Woman's Christian Temperance Union Children's Farm Home School, Corvallis Oregon

In the winter of 1873-1874, groups of women in Fredonia, New York and Hillsboro, Ohio were moved to non-violent protest against the dangers of alcohol. In three months, these protests had driven liquor out of approximately 250 communities. In the summer of 1874, many of these women decided to hold a national convention in Cleveland, Ohio, and the Woman's Christian Temperance Union (WCTU) was formed. Mrs. Annie Turner Wittenmyer was elected as the first national president, serving from 1874 to 1879. Miss Frances E. Willard, who was elected corresponding secretary when the organization was formed, was elected president in 1879. It was her mission to confront not only alcohol (and encourage abstinence), but several other issues facing women and their well-being of their families. By 1896, 25 of 39 departments of the WCTU were dealing with non-temperance issues, including the use of tobacco and other drugs, white slavery, child labor, and prostitution.

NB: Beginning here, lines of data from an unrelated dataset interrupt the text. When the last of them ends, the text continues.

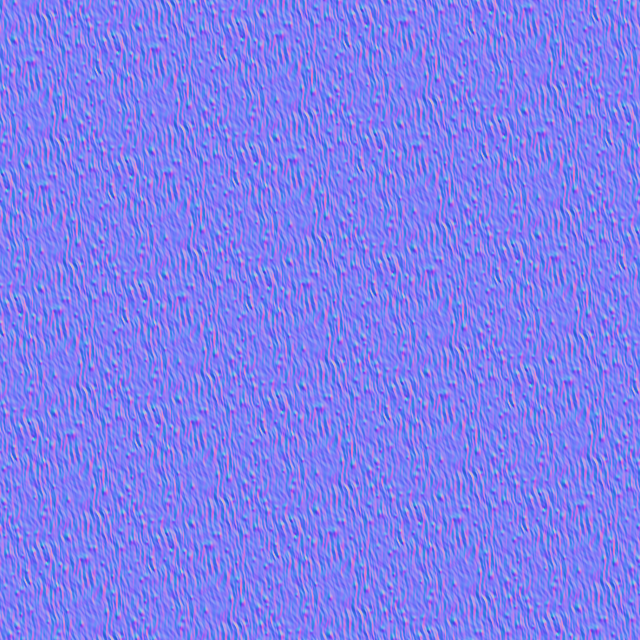
Write a Shadertoy shader that draws this texture map.

```glsl
// Tangent-space normal map of fibrous bark: a small tile, turned and repeated.
// A height field of stretched gradient noise, fine grain, soft nodules and
// one pit per tile is differentiated, and its slope is encoded as colour.

const float TILES         = 5.12;              // tile repeats across the canvas
const float TILT          = 0.107;             // turn of the tiling, radians
const vec2  FIBRE_CELLS   = vec2(30.0, 7.0);   // noise cells per tile
const float FIBRE_HEIGHT  = 0.0142;            // heights are in tile units
const vec2  STRAND_CELLS  = vec2(45.0, 10.0);  // finer fibres between
const float STRAND_HEIGHT = 0.0088;
const float FIBRE_LEAN    = 0.24;              // steepens the right flanks
const vec2  WARP_CELLS    = vec2(5.0, 6.0);
const float WARP_AMOUNT   = 0.030;
const vec2  GRAIN_CELLS   = vec2(29.0, 21.0);
const float GRAIN_HEIGHT  = 0.0044;
const vec2  PATCH_CELLS   = vec2(5.0, 4.0);    // calm and rough areas
const vec2  PATCH_RANGE   = vec2(0.55, 1.25);
const float NODULE_CELLS  = 11.0;
const float NODULE_SHARE  = 0.34;
const float NODULE_HEIGHT = 0.013;
const vec2  NODULE_SIZE   = vec2(0.019, 0.024);
const vec2  PIT_CENTRE    = vec2(0.44, 0.58);
const vec2  PIT_SIZE      = vec2(0.009, 0.016);
const float PIT_DEPTH     = 0.012;
const float SLOPE_STEP    = 0.0042;            // half width of the derivative
const float BLUE_LEVEL    = 0.975;             // softens the facing component

// Integer hash: three values in 0..1 for a cell and a layer seed
vec3 hash3(vec2 cell, float seed) {
    uvec3 v = uvec3(cell, seed) * 1664525u + 1013904223u;
    for (int i = 0; i < 3; i++) {
        v.x += v.y * v.z;
        v.y += v.z * v.x;
        v.z += v.x * v.y;
        v ^= v >> 16u;
    }
    return vec3(v >> 16u) / 65535.0;
}

float cornerSlope(vec2 cell, vec2 offset, vec2 period, float seed) {
    float angle = 6.28319 * hash3(mod(cell, period), seed).x;
    return dot(vec2(cos(angle), sin(angle)), offset);
}

// Gradient noise that repeats after "period" cells
float noise(vec2 p, vec2 period, float seed) {
    vec2 i = floor(p), f = p - i;
    vec2 w = f * f * f * (f * (f * 6.0 - 15.0) + 10.0);
    vec2 e = vec2(1.0, 0.0);
    float low  = mix(cornerSlope(i, f, period, seed),
                     cornerSlope(i + e.xy, f - e.xy, period, seed), w.x);
    float high = mix(cornerSlope(i + e.yx, f - e.yx, period, seed),
                     cornerSlope(i + e.xx, f - e.xx, period, seed), w.x);
    return mix(low, high, w.y);
}

float bump(vec2 offset, vec2 size) {
    vec2 d = offset / size;
    return exp(-dot(d, d));
}

// Scattered soft swellings of varied size
float nodules(vec2 p) {
    vec2 cell = floor(p * NODULE_CELLS);
    float sum = 0.0;
    for (int y = -1; y <= 1; y++)
    for (int x = -1; x <= 1; x++) {
        vec2 c = cell + vec2(x, y);
        vec2 id = mod(c, vec2(NODULE_CELLS));
        vec3 r = hash3(id, 5.0);
        float kind = hash3(id, 6.0).x;
        vec2 centre = (c + r.xy) / NODULE_CELLS;
        float scale = mix(0.55, 1.15, r.z);
        sum += step(kind, NODULE_SHARE) * scale
             * bump(p - centre, NODULE_SIZE * scale);
    }
    return sum;
}

// Upright ridges whose right flanks are steeper
float ridges(vec2 p, vec2 cells, float seed) {
    vec2 q = p * cells;
    q.x -= FIBRE_LEAN * noise(q, cells, seed);
    return noise(q, cells, seed);
}

float height(vec2 p) {
    vec2 wavy = p;
    wavy.x += WARP_AMOUNT * noise(p * WARP_CELLS, WARP_CELLS, 1.0);
    float rough = smoothstep(-0.35, 0.3, noise(p * PATCH_CELLS, PATCH_CELLS, 3.0));
    float h = FIBRE_HEIGHT * ridges(wavy, FIBRE_CELLS, 2.0)
            + STRAND_HEIGHT * ridges(wavy, STRAND_CELLS, 7.0);
    h *= mix(PATCH_RANGE.x, PATCH_RANGE.y, rough);
    // Whole-tile shear: slanted grain that still repeats
    vec2 slanted = vec2(wavy.x, wavy.y + wavy.x) * GRAIN_CELLS;
    h += GRAIN_HEIGHT * noise(slanted, GRAIN_CELLS, 4.0);
    h += NODULE_HEIGHT * nodules(p);
    return h - PIT_DEPTH * bump(fract(p) - PIT_CENTRE, PIT_SIZE);
}

void mainImage(out vec4 fragColor, in vec2 fragCoord) {
    // Turned tile coordinates
    vec2 uv = fragCoord / iResolution.y * TILES;
    vec2 across = vec2(cos(TILT), sin(TILT));
    vec2 along = vec2(-across.y, across.x);
    vec2 p = vec2(dot(uv, across), dot(uv, along));

    // Central differences, turned back to canvas axes
    vec2 e = vec2(SLOPE_STEP, 0.0);
    vec2 g = vec2(height(p + e.xy) - height(p - e.xy),
                  height(p + e.yx) - height(p - e.yx)) / (2.0 * SLOPE_STEP);
    vec2 slope = g.x * across + g.y * along;

    vec3 normal = normalize(vec3(-slope, 1.0));
    fragColor = vec4((0.5 + 0.5 * normal) * vec3(1.0, 1.0, BLUE_LEVEL), 1.0);
}
```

Local chapters of the WCTU were called unions. The first local unions in Oregon began when Mrs. Rebecca Clawson (the mother of Elizabeth A.P. White, who had been appointed Vice President for Oregon in 1880 by the National WCTU) organized a union in Portland on March 22nd, 1881, and another in Albany on April 7th, 1881. Mrs. H.K. Hines of Portland took over the organizational efforts and when a call went out for an Oregon WCTU Convention, ten unions responded. In attendance were local unions from Portland, East Portland, Corvallis, Dayton, Salem, Independence, Albany, Eugene, Roseburg, and The Dalles.

The Oregon WCTU Convention was held and the official Oregon WCTU was organized on June 15th, 1883 in Portland at the Taylor Street Methodist-Episcopal Church. Francis E. Willard and her secretary, Anna A. Gordon, attended the organization meeting. The state was divided into six districts and a vice president was elected for each. Mrs. H.K. Hines was elected to serve two years as the president of the state chapter. By the 1884 convention, Oregon boasted 32 unions. After the convention, however, the number of local unions increased quickly that by 1891 there were 83 unions in Oregon. The six districts were re-organized in alignment with the counties in the 1890s. Early work of the Oregon WCTU included a number of causes in addition to temperance, including the creation of libraries and reading rooms, the promotion of a boys training school, a Travelers Aid to help women and girls, and the women's suffrage movement.

The work of the Oregon WCTU continued into the twentieth century with increasing membership and success in many of the organization's missions. By 1910, Oregon had 90 unions with over 2,700 members. In 1912, the National WCTU convention was held in Portland, with Oregon represented by 3,029 active members.

When Oregon held its thirtieth annual convention in 1913 (in Corvallis), there were 175 unions in the state. In 1914, the number of local unions in Oregon increased to 253, apparently in a full-out effort to encourage voters to adopt the state-wide prohibition (Oregon voters, in addition to voters in Washington, Colorado, and Arizona adopted prohibition laws that year). By the fortieth annual convention in 1923, shortly after the enactment of nation-wide Prohibition, the state's membership had reached an all-time high of 3,407 members.